THE PROBLEM →
Wherever the string "clamp" appears in a line of the listing below, report that line.

STORED DATA →
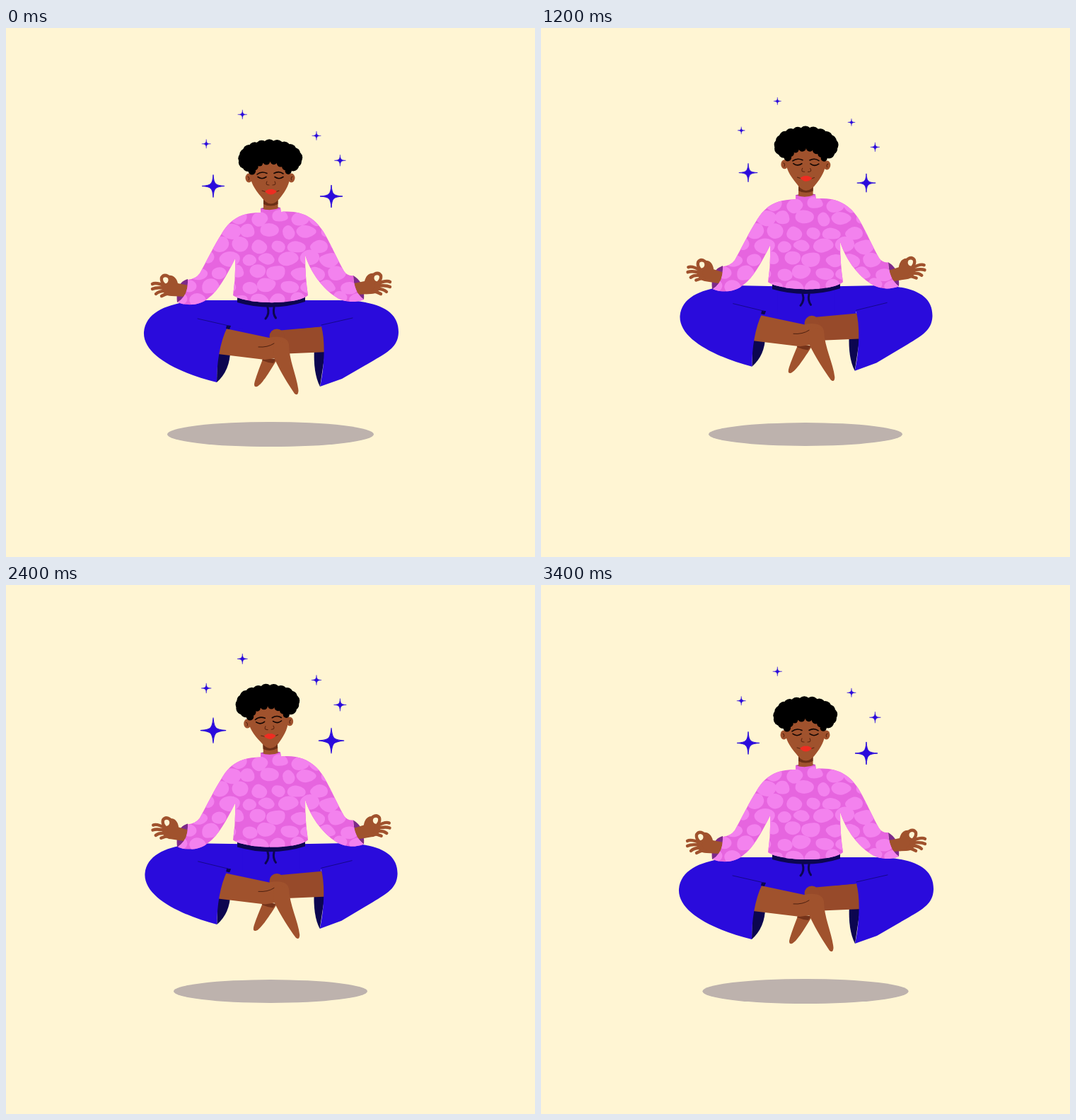
Animation of 748 by 748 pixels, one loop 3500 ms. Source, as an HTML page:

```html
<!DOCTYPE html>
<html lang="en">
<head>
<meta charset="utf-8">
<title>Floating meditation</title>
<style>
  html, body { margin: 0; width: 100%; height: 100%; overflow: hidden; background: #fff5d3; }
  svg { display: block; width: 100%; height: 100%; }
  .line { fill: none; stroke-linecap: round; stroke-linejoin: round; }
</style>
</head>
<body>
<svg viewBox="0 0 748 748">
  <defs>
    <clipPath id="shirtClip"><use href="#shirt"/></clipPath>
    <g id="hand">
      <g id="wrist" fill="#a0522d">
        <path d="M258 364L243 361C241 353 236 349 230 350L220 366Q222 379 234 379L255 380Z"/>
        <ellipse cx="225" cy="356.500" rx="4.500" ry="4.800" fill="#fff5d3"/>
        <g class="line" stroke="#a0522d" stroke-width="4.400">
          <path d="M229 351Q223 348 220 353Q219 358 223 362"/>
          <path d="M226 365Q212 359 207 362M226 368Q213 366 207 369M228 372Q217 371 212 376M231 375Q225 376 220 379"/>
        </g>
      </g>
    </g>
  </defs>

  <ellipse id="shadow" cx="374" cy="574.5" fill="#bdb2ad"/>
  <g id="stars" fill="#2a0bdc" stroke="#2a0bdc" stroke-width=".06" stroke-linejoin="round"></g>

  <g id="body">
    <path fill="#2a0bdc" d="M310 385H440L447 430L385 442H372L310 430Z"/>
    <g class="left" fill="#0c0650"><path d="M299 450L317 456Q317 484 298 501Z"/></g>
    <g class="right" fill="#0c0650"><path d="M436 452L452 454L444 507Q434 488 436 452Z"/></g>

    <path fill="#974a2a" d="M383 428L455 421.500V458L385 461Z"/>
    <g id="backFoot">
      <path fill="#a0522d" d="M364 466L383 469C374 484 362 504 355 507Q349 509 352 499Q356 486 364 466Z"/>
      <path fill="#74331a" d="M364 466L382 468L378 474Q369 473 362 470Z"/>
    </g>
    <circle cx="383" cy="436" r="10.5" fill="#974a2a"/>
    <path fill="#a0522d" d="M306 424L372 438C386 435 400 437 400 449L386 466L366 469L296 460.500Z"/>
    <path id="frontFoot" fill="#a0522d" d="M379 440L400 447C400 470 412 494 413.500 513Q413 521 408 517C400 505 387 485 378 464Z"/>
    <path class="line" stroke="#4d2010" d="M357 451Q370 452 379 446"/>

    <g class="left">
      <path fill="#2a0bdc" d="M335 385H285C242 386 198 396 195 430C193 463 245 488 298 501C298 475 302 445 313 423L335 425Z"/>
      <path fill="#0c0650" d="M312 420L318 421L316 426L311 425Z"/>
      <path class="line" stroke="#16088a" d="M271 411L315 421"/>
    </g>
    <g class="right">
      <path fill="#2a0bdc" d="M415 385H470C527 385 556 400 555 431C554 451 540 458 520 470L475 496L444 507C450 480 452 445 446 422L415 425Z"/>
      <path class="line" stroke="#16088a" d="M446 420L490 410"/>
    </g>

    <path fill="#0c0650" d="M327 378H423V387Q375 402 327 388Z"/>
    <path class="line" stroke="#0c0650" stroke-width="3" d="M370 395Q373 404 367 411M379 395Q377 404 381.500 410"/>

    <path fill="#7d2a8a" d="M257 355Q239 360 242 388Q258 380 257 355ZM491 350Q508 360 506 384Q492 374 491 350Z"/>
    <use href="#hand"/>
    <use href="#hand" transform="translate(750 -3) scale(-1 1)"/>

    <path fill="#a33fa0" d="M360 255Q374 251 388 254V260H360Z"/>
    <g id="head">
      <path fill="#a0522d" d="M364 232H384.500V260H364Z"/>
      <path fill="#6b2f16" d="M364 243H384.500V249Q374 254 364 249Z"/>
      <ellipse cx="373.500" cy="184" rx="41" ry="22"/>
      <g fill="#a0522d">
        <ellipse cx="343.500" cy="212" rx="5" ry="6.500"/>
        <ellipse cx="403.500" cy="212" rx="5" ry="6.500"/>
        <path d="M345 204Q373 174 402 204C402 216 399 225 390 237Q375 259 361 239C351 227 345 218 345 204Z"/>
      </g>
      <g id="hair"></g>
      <g class="line" stroke="#120603" stroke-width="1.600">
        <path d="M355 207Q361 202 369 205.500M379 205.500Q386 201.500 392 206"/>
        <path d="M356 210.500Q362 215 368 210.500M380 210.500Q386 215 392 210.500"/>
        <path stroke="#5a2510" stroke-width="1.100" d="M369 217Q366 222 372 222M380 217Q383 222 377 222M362 230L367 231.500M382 231.500L386 230M342 210Q345 212 343 215M405 210Q402 212 404 215"/>
      </g>
      <path fill="#ee2d22" d="M366 231Q372 226.500 374.500 228Q377 226.500 383 231Q374.500 240 366 231Z"/>
    </g>

    <path id="shirt" fill="#e665df" d="M360 255Q374 260 388 254L389 260C420 257 438 270 450 290C461 309 469 328 478 344Q483 351 491 350Q492 374 506 384C490 390 475 387 463 378C446 366 430 344 423 321Q423 352 427 378C410 392 340 391 321 378Q325 352 324 326C312 350 300 372 286 382C274 393 255 393 243 388Q258 378 257 356Q268 355 274 347C284 329 295 306 306 289C317 271 332 261 360 261Z"/>
    <path id="spots" fill="#f382ee" clip-path="url(#shirtClip)"/>
  </g>
</svg>

<script>
const LOOP = 3500, STEP = 100, TAU = Math.PI * 2;
const $ = id => document.getElementById(id);
const set = (el, attrs) => Object.entries(attrs).forEach(([k, v]) => el.setAttribute(k, v));
const add = (parent, tag, attrs) => {
  const el = document.createElementNS('http://www.w3.org/2000/svg', tag);
  set(el, attrs);
  return parent.appendChild(el);
};

let seed = 7;
const random = () => (seed = seed * 16807 % 2147483647) / 2147483647;
const jitter = size => (random() - 0.5) * 2 * size;

// A row of curls along an elliptic arc, angles in half turns
function curls(n, cx, cy, rx, ry, from, to, r) {
  for (let i = 0; i < n; i++) {
    const a = Math.PI * (from + (to - from) * i / (n - 1));
    add($('hair'), 'circle', { cx: cx + rx * Math.cos(a), cy: cy + ry * Math.sin(a), r: r + jitter(0.6) });
  }
}
curls(15, 373.5, 185, 37, 19, 0.82, 2.16, 8.5);
curls(8, 373.5, 205, 26, 17, 1.05, 1.95, 5);

// Closed smooth curve around a centre with an uneven radius
function blob(x, y, w, h) {
  const n = 7, turn = random() * TAU;
  const pts = Array.from({ length: n }, (_, i) => {
    const a = i / n * TAU + turn, r = 1.1 + jitter(0.17);
    return [x + w * r * Math.cos(a), y + h * r * Math.sin(a)];
  });
  const mid = i => pts[i % n].map((v, k) => (v + pts[(i + 1) % n][k]) / 2);
  return 'M' + mid(0) + pts.map((_, i) => `Q${pts[(i + 1) % n]} ${mid(i + 1)}`).join('') + 'Z';
}

let spots = '';
for (let row = 0; row < 7; row++)
  for (let x = 245 + row % 2 * 14; x < 510; x += 28)
    spots += blob(x + jitter(3), 268 + row * 19.5 + jitter(3), 12 + jitter(2.5), 9.5 + jitter(1.5));
set($('spots'), { d: spots });

// Sparkles: x, y, size
const stars = [
  [334.3, 122.3, 6.6], [283.2, 163.8, 6.4], [439, 152.3, 6.4],
  [472.4, 187.3, 8], [293, 223.5, 16], [460, 238, 16]
].map(([x, y, size]) => ({
  x, y, size,
  el: add($('stars'), 'path', {
    d: 'M0-1C.07-.17 .17-.07 1 0C.17 .07 .07 .17 0 1C-.07 .17-.17 .07-1 0C-.17-.07-.07-.17 0-1Z'
  })
}));

const clamp = x => Math.min(1, Math.max(0, x));
const smooth = x => x * x * (3 - 2 * x);
const steep = x => x < 0.5 ? (2 * x) ** 2.5 / 2 : 1 - (2 - 2 * x) ** 2.5 / 2;

// Smooth interpolation between [time, value] pairs
function keyed(t, keys) {
  const i = Math.max(1, keys.findIndex(k => k[0] >= t));
  const [t0, a] = keys[i - 1], [t1, b] = keys[i];
  return a + (b - a) * smooth((t - t0) / (t1 - t0));
}

function draw(t) {
  const lift = steep(clamp(t / 1700)) - steep(clamp((t - 1850) / 1650));
  const wave = 0.5 - 0.5 * Math.cos(TAU * t / 3600);
  const tilt = keyed(t, [[0, 0], [750, 2], [2450, -3.1], [3400, 0], [LOOP, 0]]);
  const pulse = keyed(t, [[0, 1], [1000, 0.8], [2200, 1.12], [3400, 1], [LOOP, 1]]);

  const move = (id, transform) => set($(id), { transform });
  move('body', `translate(0 ${-21.5 * lift})`);
  move('head', `rotate(${tilt} 374 255)`);
  move('wrist', `rotate(${7.5 * lift} 253 371)`);
  move('backFoot', `rotate(${2 * lift} 374 460)`);
  move('frontFoot', `rotate(${-1.8 * lift} 388 445)`);
  set($('shadow'), { rx: 146 - 12 * wave, ry: 17.6 - 1.6 * wave });

  // Knees rise a little more than the hips
  for (const [side, hip, dir] of [['left', 330, 1], ['right', 418, -1]]) {
    const transform = `translate(${hip} ${385 - 1.4 * lift}) skewY(${1.2 * dir * lift}) ` +
      `scale(${1 - 0.013 * lift} ${1 - 0.018 * lift}) translate(${-hip} -385)`;
    document.querySelectorAll('.' + side).forEach(el => set(el, { transform }));
  }

  for (const { el, x, y, size } of stars)
    set(el, { transform: `translate(${x} ${y - 21.8 * lift}) scale(${size * pulse})` });
}

function tick() {
  draw(Math.floor(performance.now() % LOOP / STEP) * STEP);
  requestAnimationFrame(tick);
}
tick();
</script>
</body>
</html>
```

WRITTEN SOLUTION →
const clamp = x => Math.min(1, Math.max(0, x));
  const lift = steep(clamp(t / 1700)) - steep(clamp((t - 1850) / 1650));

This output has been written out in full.